Skynet (Stand 860), an online provider of FBO pricing and booking services, has signed up Jet Aviation to trial its software at the latter’s London Biggin Hill facility. It also has signed contracts with Austria’s Caeroscene Flight Support, UK charter operator Synergy Aviation and two service providers–First Class Cars and Cuisine Air.
The Skynet software is intended to allow operators to view real-time pricing for handling at different locations, as well as rates for associated services, such as ground transportation and catering. They can also use the system to book handling directly with FBOs and handling agents, and this is their main motive for signing up.
Skynet managing director Tim Gill explained that the software allows all parties involved in managing a trip to have access to the information they need, to make bookings and to store account information.
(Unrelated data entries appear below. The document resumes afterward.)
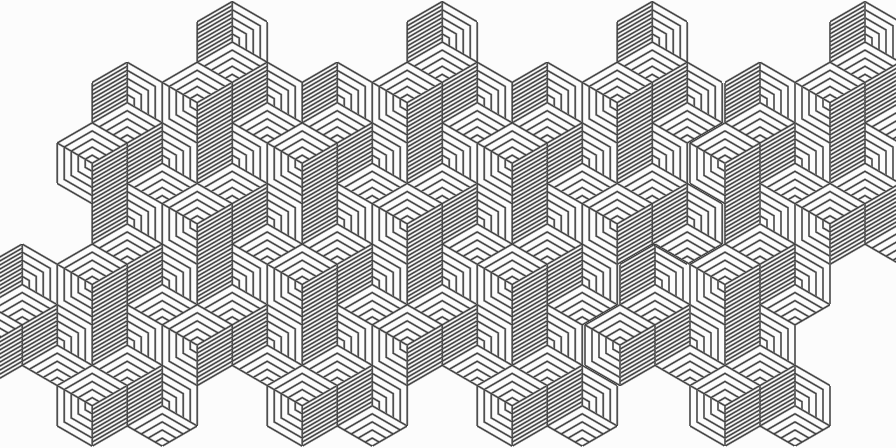
Reproduce this pattern procedurally as a Shadertoy shader.

```glsl
// Line-drawn isometric blocks on a hexagon grid: each hexagon is a raised cube or
// a hollow corner, its three faces filled with nested chevrons or dense stripes.
// Staggered clusters of hexagons repeat across; the last one sits slightly off.

const float HEXES_PER_HEIGHT = 6.4;             // hexagon widths in the canvas height
const vec2  ORIGIN = vec2(0.317, 0.6);          // first hexagon centre, from upper left
const float ROWS = 7.0;
const float CLUSTERS = 4.0;
const float CLUSTER_WIDTH = 3.0;
const float STAGGER = 0.75;                     // cluster edge, right above and left below
const float LAST_SHIFT = 0.04;                  // misregistration of the last cluster
const float CHEVRONS = 5.0;
const float STRIPES = 10.0;
const float HALF_LINE = 0.012;
const float SOFTNESS = 1.3;                     // edge blur in pixels
const vec3  PAPER = vec3(0.99);
const vec3  INK = vec3(0.24);

const float SQRT3 = 1.7320508;
const float ROW_STEP = 0.5 * SQRT3;
const float HOLLOW_END = 0.0, RAISED = 1.0;     // kinds; the third is hollow too

struct Cell { vec2 local; float row, kind, cluster; };

// Nearest hexagon of the grid; y runs downwards.
Cell findCell(vec2 p) {
    vec2 pitch = vec2(1.0, SQRT3);
    vec2 a = floor(p / pitch + 0.5) * pitch;
    vec2 b = (floor(p / pitch) + 0.5) * pitch;
    vec2 da = p - a, db = p - b;
    vec2 centre = dot(da, da) < dot(db, db) ? a : b;
    float row = floor(centre.y / ROW_STEP + 0.5);
    float column = floor(centre.x - 0.5 * row + 0.5);
    float start = row < 0.5 * ROWS ? STAGGER : -STAGGER;
    return Cell(p - centre, row, mod(column - row, 3.0),
                floor((centre.x - start) / CLUSTER_WIDTH));
}

// Clusters have loose ends at the top and a notch at the bottom.
bool exists(Cell c, bool last) {
    bool inRows = c.row > -0.5 && c.row < ROWS - 0.5;
    bool inClusters = c.cluster > -0.5 && c.cluster < CLUSTERS - 0.5;
    bool isEnd = c.kind < HOLLOW_END + 0.5;
    bool trimmed = (c.row < 0.5 && !isEnd) || (c.row > ROWS - 1.5 && isEnd);
    return inRows && inClusters && !trimmed && (c.cluster > CLUSTERS - 1.5) == last;
}

// Distance to the nearest of count evenly spaced lines across a face.
float lineDistance(float t, float count) {
    return 0.5 * abs(fract(t * count + 0.5) - 0.5) / count;
}

float faceDistance(Cell c) {
    bool raised = abs(c.kind - RAISED) < 0.5;
    vec2 m = raised ? c.local : -c.local;       // a hollow is a cube turned half round
    float y = SQRT3 * m.y;
    vec2 uv;                                    // face coordinates from the centre
    float d;
    if (y < -abs(m.x)) {                        // top or floor
        uv = vec2(-m.x, m.x) - y;
        d = lineDistance(raised ? max(uv.x, uv.y) : min(uv.x, uv.y), CHEVRONS);
    } else if (m.x < 0.0) {                     // light side
        uv = vec2(-2.0 * m.x, y - m.x);
        d = lineDistance(max(uv.x, uv.y), CHEVRONS);
    } else {                                    // striped side
        uv = vec2(2.0 * m.x, y + m.x);
        d = lineDistance(uv.y, STRIPES);
    }
    vec2 border = 0.5 * min(abs(uv), abs(1.0 - uv));
    return min(d, min(border.x, border.y));
}

// Distance to the drawing, with the outer half of the outlines included.
float blockDistance(vec2 p, bool last) {
    Cell c = findCell(p);
    if (exists(c, last)) return faceDistance(c);
    vec2 q = abs(c.local);
    float edge = 0.5 - max(q.x, 0.5 * q.x + ROW_STEP * q.y);
    if (edge < 0.03 && exists(findCell(p + 0.04 * normalize(c.local)), last)) return edge;
    return 1.0;
}

void mainImage(out vec4 fragColor, in vec2 fragCoord) {
    float pixel = HEXES_PER_HEIGHT / iResolution.y;
    vec2 p = vec2(fragCoord.x, iResolution.y - fragCoord.y) * pixel - ORIGIN;
    float d = min(blockDistance(p, false),
                  blockDistance(p - vec2(LAST_SHIFT, 0.0), true));
    float ink = clamp(0.5 + (HALF_LINE - d) / (SOFTNESS * pixel), 0.0, 1.0);
    fragColor = vec4(mix(PAPER, INK, ink), 1.0);
}
```
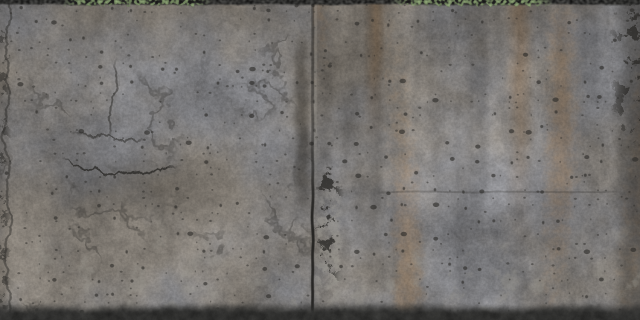
Write a Shadertoy shader that draws this texture.

```glsl
// Weathered concrete wall: two slabs with a seam, cracks, pits, rust streaks and a dirty base.

const vec3 CONCRETE  = vec3(0.497, 0.489, 0.483);
const vec3 COOL_TINT = vec3(0.975, 0.995, 1.035);
const vec3 WARM_TINT = vec3(1.03, 1.0, 0.95);
const vec3 DAMP_TINT = vec3(0.64, 0.63, 0.61);
const vec3 RUST_TINT = vec3(0.97, 0.86, 0.74);
const vec3 LIME      = vec3(0.60, 0.59, 0.56);
const vec3 CREVICE   = vec3(0.17, 0.165, 0.155);
const vec3 SOIL      = vec3(0.185, 0.185, 0.18);
const vec3 GRASS     = vec3(0.40, 0.47, 0.33);
const float SEAM_X = 0.977;
const float MOTTLE = 0.34;
const float GRAIN  = 0.09;
const float STREAK = 0.20;
const float PIT_SHARE = 0.22;

vec2 hash2(vec2 cell) {
    uvec2 q = uvec2(ivec2(cell) + 4096) * uvec2(73856093u, 19349663u);
    uint n = q.x ^ q.y;
    n = (n ^ (n >> 15)) * 668265263u;
    n = (n ^ (n >> 13)) * 374761393u;
    n ^= n >> 16;
    return vec2(n & 65535u, n >> 16) / 65535.0;
}

float corner(vec2 cell, vec2 offset) {
    float angle = 6.2832 * hash2(cell).x;
    return dot(vec2(cos(angle), sin(angle)), offset);
}

// Gradient noise, about -0.7 to 0.7
float noise(vec2 p) {
    vec2 i = floor(p), f = p - i, e = vec2(1, 0);
    vec2 u = f * f * (3.0 - 2.0 * f);
    return mix(mix(corner(i, f), corner(i + e, f - e), u.x),
               mix(corner(i + e.yx, f - e.yx), corner(i + 1.0, f - 1.0), u.x), u.y);
}

float fbm(vec2 p) {
    float sum = 0.0, amp = 0.6;
    for (int i = 0; i < 5; i++) {
        sum += amp * noise(p);
        p = mat2(1.6, 1.2, -1.2, 1.6) * p + 17.3;
        amp *= 0.55;
    }
    return sum;
}

// Soft-edged interval
float band(float x, float lo, float hi, float soft) {
    return smoothstep(lo - soft, lo + soft, x) * (1.0 - smoothstep(hi - soft, hi + soft, x));
}

float line(float dist, float width) {
    return 1.0 - smoothstep(width * 0.3, width + 0.7 / iResolution.y, abs(dist));
}

// Oval holes, at most one per grid cell
float pits(vec2 p, float scale, float share) {
    vec2 q = p * scale, cell = floor(q), pick = hash2(cell + 300.0);
    vec2 d = q - cell - 0.3 - 0.4 * hash2(cell + 700.0);
    float radius = mix(0.08, 0.21, pick.y * pick.y), soft = 0.8 * scale / iResolution.y;
    d.y *= 0.7 + 0.7 * pick.y;
    return step(pick.x, share) * (1.0 - smoothstep(radius - soft, radius + soft, length(d)));
}

void mainImage(out vec4 fragColor, in vec2 fragCoord) {
    vec2 p = fragCoord / iResolution.y;
    float x = p.x, y = p.y, fromRight = iResolution.x / iResolution.y - x;
    float rough = fbm(p * 9.0), fine = fbm(p * 31.0 + 5.0);
    float rightSlab = smoothstep(-0.004, 0.004, x - SEAM_X);

    // Mottled base with grain
    float tone = 1.0 + MOTTLE * fbm(p * 3.0 + 2.0) + 0.16 * (rough + fine);
    tone += GRAIN * (noise(p * 115.0) + 0.6 * noise(p * 210.0));
    vec3 color = CONCRETE * tone;
    color *= mix(COOL_TINT, WARM_TINT, smoothstep(-0.3, 0.3, fbm(p * 2.3 + 31.0)));

    // Vertical runs of water and rust
    float wavyX = x + 0.02 * rough;
    float runs = noise(vec2(wavyX * 9.0, y * 1.1 + 3.0)) + 0.6 * noise(vec2(wavyX * 31.0, y * 2.2));
    color *= 1.0 + STREAK * runs * mix(0.2, 1.0, rightSlab) * (0.65 + 0.5 * y);
    float rust = smoothstep(0.05, 0.5, noise(vec2(wavyX * 7.0 + 8.6, y * 0.8)) + 0.25 * fine);
    rust = max(rust, band(wavyX, 1.15, 1.19, 0.025) * smoothstep(0.5, 0.9, y));
    rust = max(rust, band(wavyX, 1.60, 1.65, 0.03) * smoothstep(0.1, 0.9, y));
    color *= mix(vec3(1), RUST_TINT, 0.85 * rust * rightSlab);

    // Damp beside the seam, at the edges and under the long crack
    float damp = 0.85 * band(wavyX, 0.925, 0.965, 0.016) * band(y, 0.38, 0.87, 0.1);
    damp = max(damp, 0.55 * band(x + 0.08 * rough, 0.98, 1.1, 0.05) * smoothstep(0.45, 0.95, y));
    damp = max(damp, 0.85 - 0.85 * smoothstep(0.01, 0.11, fromRight - 0.08 * rough));
    damp = max(damp, 0.4 - 0.4 * smoothstep(0.0, 0.05, wavyX));
    vec2 stain = (p - vec2(0.42, 0.41)) / vec2(0.27, 0.085);
    damp = max(damp, 0.55 * exp(-dot(stain, stain)) * (1.0 + rough));
    damp = max(damp, 0.35 * smoothstep(0.78, 1.02, y + 0.25 * rough));
    color *= mix(vec3(1), DAMP_TINT, damp);

    // Lime blooms and flaked mortar
    float bloom = smoothstep(0.1, 0.34, fbm(p * 13.0 + 50.0)) * (1.0 - smoothstep(0.1, 0.4, y));
    float flakes = band(wavyX, 0.985, 1.065, 0.015) * band(y, 0.06, 0.38, 0.06);
    color = mix(color, LIME, 0.4 * bloom + 0.45 * flakes * smoothstep(-0.1, 0.15, fine));

    // Cracks
    float wobble = 0.045 * fbm(p * vec2(11, 2)) + 0.012 * fine;
    float sway = 0.05 * fbm(p.yx * vec2(8, 2));
    float bow = 1.2 * (x - 0.4) * (x - 0.4);
    float crack = line(y - 0.455 - bow - wobble, 0.0035) * band(x, 0.21, 0.54, 0.03);
    crack = max(crack, 0.7 * line(y - 0.57 + wobble, 0.003) * band(x, 0.24, 0.44, 0.03));
    crack = max(crack, 0.65 * line(x - 0.3 - 0.08 * y - sway, 0.003) * band(y, 0.58, 0.8, 0.03));
    float web = line(0.06 * fbm(p * 6.0 + 12.0), 0.0012) * smoothstep(0.0, 0.25, noise(p * 5.0 + 9.0));
    crack = max(crack, 0.4 * web * (1.0 - rightSlab));
    crack = max(crack, 0.3 * line(y - 0.4 - 0.006 * rough, 0.003) * band(x, 1.18, 1.92, 0.03));
    crack = max(crack, 0.6 * line(x - 0.022 - sway, 0.004));
    color = mix(color, CREVICE, 0.8 * crack);

    // Pits and broken edges
    float holes = max(pits(p, 21.0, PIT_SHARE), 0.8 * pits(p + 3.7, 43.0, 0.6 * PIT_SHARE));
    float edges = band(wavyX, 0.985, 1.06, 0.02) * band(y, 0.12, 0.5, 0.05);
    edges = max(edges, (1.0 - smoothstep(0.02, 0.12, fromRight)) * smoothstep(0.45, 0.65, y));
    edges = max(edges, 0.7 - 0.7 * smoothstep(0.01, 0.045, x));
    float broken = edges * smoothstep(0.12, 0.24, fbm(p * 23.0 + 70.0));
    color = mix(color, CREVICE, max(0.62 * holes, 0.8 * broken));

    // Seam with a pale upper lip
    float seam = x - SEAM_X - 0.004 * noise(vec2(y * 14.0, 2.0)), upper = smoothstep(0.3, 0.6, y);
    color = mix(color, LIME, 0.3 * line(seam - 0.009, 0.005) * upper);
    color = mix(color, CREVICE * 0.7, line(seam, 0.005) * mix(0.9, 0.45, upper));

    // Dirty base, top joint and grass tufts
    float speck = noise(p * 95.0);
    color = mix(SOIL * (1.0 + 0.5 * fine), color, smoothstep(0.02, 0.058, y + 0.02 * rough));
    color = mix(color, SOIL * (1.0 + speck), smoothstep(0.981, 0.991, y + 0.008 * rough));
    float tufts = band(x, 0.22, 0.63, 0.04) + band(x, 1.25, 1.7, 0.04);
    float blades = smoothstep(0.98, 0.988, y + 0.014 * noise(vec2(x * 75.0 + y * 30.0, 4.0)));
    blades *= smoothstep(-0.25, 0.1, speck);
    color = mix(color, GRASS * (1.0 + 0.9 * speck), 0.85 * tufts * blades);

    fragColor = vec4(clamp(color, 0.0, 1.0), 1.0);
}
```
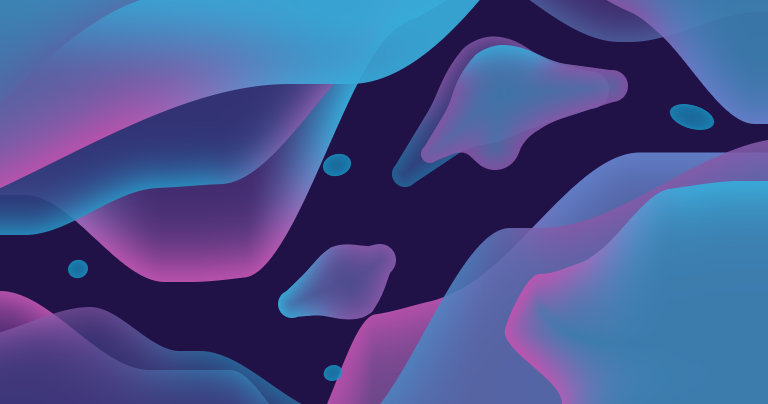
Reproduce this background procedurally as a Shadertoy shader.

```glsl
// Translucent flowing sheets and soft blobs with glowing rims on deep violet.

const vec2 CANVAS = vec2(7.68, 4.04);
const vec3 NIGHT  = vec3(0.125, 0.065, 0.28);
const vec3 DUSK   = vec3(0.26, 0.16, 0.43);
const vec3 INDIGO = vec3(0.19, 0.20, 0.46);
const vec3 SLATE  = vec3(0.33, 0.40, 0.65);
const vec3 TEAL   = vec3(0.23, 0.49, 0.68);
const vec3 CYAN   = vec3(0.22, 0.67, 0.85);
const vec3 SKY    = vec3(0.40, 0.52, 0.81);
const vec3 MAUVE  = vec3(0.52, 0.35, 0.66);
const vec3 PINK   = vec3(0.74, 0.33, 0.69);

// Smooth change of height between two positions; sums of these form an edge.
float rise(float x, float from, float to, float height) {
    return height * smoothstep(from, to, x);
}

// Turns a height field into an approximate signed distance.
float toDistance(float field, float pixel) {
    return field * pixel / max(length(vec2(dFdx(field), dFdy(field))), 1e-5);
}

float smoothMin(float a, float b, float k) {
    float h = max(k - abs(a - b), 0.0) / k;
    return min(a, b) - h * h * k * 0.25;
}

// Capsule whose radius changes from one end to the other.
float limb(vec2 p, vec2 a, float ra, vec2 b, float rb) {
    vec2 axis = b - a;
    float t = clamp(dot(p - a, axis) / dot(axis, axis), 0.0, 1.0);
    return length(p - a - axis * t) - mix(ra, rb, t);
}

// Lays a shape over the base, fading from its rim colour to its body colour.
vec3 layer(vec3 base, float d, vec3 rim, vec3 body, float glow, float opacity, float pixel) {
    vec3 fill = mix(rim, body, 1.0 - exp(-pow(max(-d, 0.0) / glow, 1.3) * 2.2));
    return mix(base, fill, opacity * clamp(0.5 - d / pixel, 0.0, 1.0));
}

vec3 topLeftSheets(vec3 col, vec2 p, float px) {
    // Hanging lobe
    float edge = 2.09 - rise(p.x, 0.25, 1.65, 0.87) + rise(p.x, 1.9, 2.9, 0.08)
               + rise(p.x, 2.45, 4.1, 2.5) + rise(p.x, 3.9, 5.2, 0.6);
    vec3 rim = mix(PINK, CYAN, smoothstep(1.3, 3.0, p.y));
    col = layer(col, toDistance(edge - p.y, px), rim, DUSK, 0.75, 0.95, px);

    // Dark leaf
    edge = 1.69 + rise(p.x, 0.25, 1.6, 0.47) + rise(p.x, 1.5, 2.3, 0.04)
         + rise(p.x, 2.2, 4.1, 1.55) + rise(p.x, 3.6, 5.0, 1.5);
    rim = mix(vec3(0.16, 0.57, 0.76), MAUVE, smoothstep(1.9, 3.1, p.x));
    col = layer(col, toDistance(edge - p.y, px), rim, INDIGO, 0.42, 0.88, px);

    // Bright upper sheet and its corner
    edge = 1.65 + rise(p.x, -1.8, 2.9, 1.55) + rise(p.x, 3.5, 9.5, 7.0);
    rim = mix(PINK, CYAN, smoothstep(0.9, 3.5, p.x));
    vec3 body = mix(SLATE, CYAN, smoothstep(3.0, 4.1, p.y + 0.12 * (p.x - 2.0)));
    col = layer(col, toDistance(edge - p.y, px), rim, body, 0.8, 0.93, px);
    edge = 1.21 + rise(p.x, -2.5, 1.8, 2.9);
    return layer(col, toDistance(edge - p.y, px), SLATE, TEAL, 0.45, 0.75, px);
}

vec3 topRightSheets(vec3 col, vec2 p, float px) {
    float edge = 4.6 - rise(p.x, 4.2, 6.2, 0.98) + rise(p.x, 6.3, 7.6, 0.3);
    col = layer(col, toDistance(edge - p.y, px), SLATE, DUSK, 0.5, 0.8, px);
    edge = 4.3 - rise(p.x, 5.4, 6.6, 0.45) - rise(p.x, 6.3, 7.55, 1.05);
    vec3 rim = mix(MAUVE, SKY, smoothstep(6.2, 7.1, p.x));
    return layer(col, toDistance(edge - p.y, px), rim, TEAL, 0.55, 0.93, px);
}

vec3 bottomRightSheets(vec3 col, vec2 p, float px) {
    // Pink back sheet turning blue
    float edge = -0.415 + rise(p.x, 2.98, 3.75, 1.3) + rise(p.x, 3.6, 4.6, 0.18)
               + rise(p.x, 4.3, 6.4, 1.45);
    vec3 rim = mix(PINK, SKY, smoothstep(4.2, 5.8, p.x));
    vec3 body = mix(MAUVE * 0.85, SLATE, smoothstep(4.0, 6.0, p.x));
    col = layer(col, toDistance(p.y - edge, px), rim, body, 0.7, 0.92, px);

    // Blue middle sheet
    edge = -0.29 + rise(p.x, 3.4, 5.1, 2.05) + rise(p.x, 5.4, 7.9, 0.9);
    rim = mix(vec3(0.30, 0.52, 0.76), MAUVE, smoothstep(4.4, 5.7, p.x));
    col = layer(col, toDistance(p.y - edge, px), rim, SLATE, 0.65, 0.88, px);

    // Teal front sheet, rounded on its left side
    edge = 0.5 + rise(p.x, 4.8, 5.4, 0.8) + rise(p.x, 5.4, 6.0, 0.15)
         + rise(p.x, 5.8, 6.7, 0.68) + rise(p.x, 6.4, 7.4, 0.1);
    float side = 5.62 - rise(p.y, 0.0, 0.75, 0.58);
    float field = -smoothMin(edge - p.y, p.x - side, 0.12);
    rim = mix(PINK, CYAN, smoothstep(5.2, 7.0, p.x));
    return layer(col, toDistance(field, px), rim, TEAL, 0.65, 0.95, px);
}

vec3 bottomLeftSheets(vec3 col, vec2 p, float px) {
    float edge = 1.13 - rise(p.x, 0.0, 1.5, 0.79) - rise(p.x, 2.3, 3.1, 0.7);
    vec3 rim = mix(PINK, TEAL, smoothstep(0.4, 1.9, p.x));
    col = layer(col, toDistance(p.y - edge, px), rim, DUSK, 0.55, 0.92, px);
    edge = 0.67 + rise(p.x, -0.3, 0.9, 0.3) - rise(p.x, 0.9, 1.8, 0.44) - rise(p.x, 2.0, 3.4, 0.65);
    rim = mix(MAUVE, vec3(0.18, 0.52, 0.72), smoothstep(0.8, 2.3, p.x));
    return layer(col, toDistance(p.y - edge, px), rim, INDIGO + 0.04, 0.42, 0.68, px);
}

vec3 floatingBlobs(vec3 col, vec2 p, float px) {
    // Overlapping pair
    float d = smoothMin(limb(p, vec2(4.05, 2.30), 0.13, vec2(4.95, 3.24), 0.42),
                        limb(p, vec2(4.95, 3.09), 0.45, vec2(5.9, 3.14), 0.19), 0.25);
    vec3 rim = mix(vec3(0.15, 0.45, 0.65), MAUVE, smoothstep(2.3, 3.3, p.y));
    col = layer(col, d, rim, INDIGO + 0.03, 0.3, 0.8, px);
    d = smoothMin(limb(p, vec2(4.3, 2.50), 0.09, vec2(5.05, 3.14), 0.42),
                  limb(p, vec2(5.05, 3.09), 0.4, vec2(6.12, 3.18), 0.16), 0.25);
    d = smoothMin(d, limb(p, vec2(5.0, 3.04), 0.35, vec2(4.95, 2.59), 0.25), 0.2);
    rim = mix(MAUVE, CYAN, smoothstep(3.1, 3.6, p.y - 0.5 * max(p.x - 5.3, 0.0)));
    col = layer(col, d, rim, TEAL, 0.42, 0.9, px);

    // Lower blob
    d = smoothMin(limb(p, vec2(2.92, 1.0), 0.14, vec2(3.45, 1.24), 0.35),
                  limb(p, vec2(3.5, 1.2), 0.34, vec2(3.8, 1.44), 0.16), 0.15);
    rim = mix(CYAN, MAUVE, smoothstep(2.75, 3.6, p.x));
    return layer(col, d, rim, mix(SLATE, DUSK, 0.4), 0.35, 0.95, px);
}

// Small tilted ovals: centre, radius, stretch.
vec3 droplets(vec3 col, vec2 p, float px) {
    vec4 drops[4] = vec4[4](vec4(3.37, 2.39, 0.13, 1.15), vec4(6.92, 2.87, 0.17, 1.4),
                            vec4(0.78, 1.35, 0.10, 1.05), vec4(3.33, 0.31, 0.09, 1.1));
    for (int i = 0; i < 4; i++) {
        vec2 q = p - drops[i].xy;
        float tilt = i == 1 ? 0.3 : -0.3;
        q = vec2(q.x + tilt * q.y * -1.0, q.y + tilt * q.x);
        float d = length(q / vec2(drops[i].w, 1.0 / drops[i].w)) - drops[i].z;
        col = layer(col, d, vec3(0.09, 0.58, 0.76), vec3(0.10, 0.47, 0.67), 0.12, 0.85, px);
    }
    return col;
}

void mainImage(out vec4 fragColor, in vec2 fragCoord) {
    vec2 p = fragCoord / iResolution.xy * CANVAS;
    float px = CANVAS.y / iResolution.y;
    vec3 col = topLeftSheets(NIGHT, p, px);
    col = topRightSheets(col, p, px);
    col = bottomRightSheets(col, p, px);
    col = bottomLeftSheets(col, p, px);
    col = floatingBlobs(col, p, px);
    fragColor = vec4(droplets(col, p, px), 1.0);
}
```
This covers the aircraft operators themselves, FBO staff, flight planners and third-party service vendors. He claimed it is the only FBO management tool that allows FBOs to upload all real-time prices, and it allows operators to complete a full trip profile, including costs.
Operators and flight planners who are licensed users of Skynet will be able to create accounts in which they nominate their preferred suppliers at any given location, with specified contracted rates linked to a particular FBO. This should be more efficient for larger companies responsible for significant volumes of traffic through particular locations in that they will not have to specify a particular rate with a particular service provider each time one of their aircraft is in town.
Skynet will also display the status of orders for requested services with color coding and confirmation of the agreed rate for each of these. The system can automatically reissue supply orders for these services in the event that a flight’s arrival time changes, following an update from the FBO or operator.
The UK company has not yet finalized its complete pricing policy for licenses, with rates depending on the scale of the organization. For example, an FBO chain with 10 sites will pay a fee for each site but an unlimited number of users will be able to log on at each site. FBOs will have the option of paying a larger license fee to build their own online store to market specific services and goods. Eventually third-party service providers, such as local concierges or limousine providers, will pay a small fee for posting their rates.
In the first year, following a free trial period, Gill indicated that a single-site FBO “of a reasonable size” would pay approximately £5,000 ($8,000). This rate covers training and support, and in the second and subsequent years it would fall to about 25 percent of the initial rate. Skynet is also considering a pay-per-use charging option, and it is putting together a team of specialists to help initial users set up the system and input pricing data.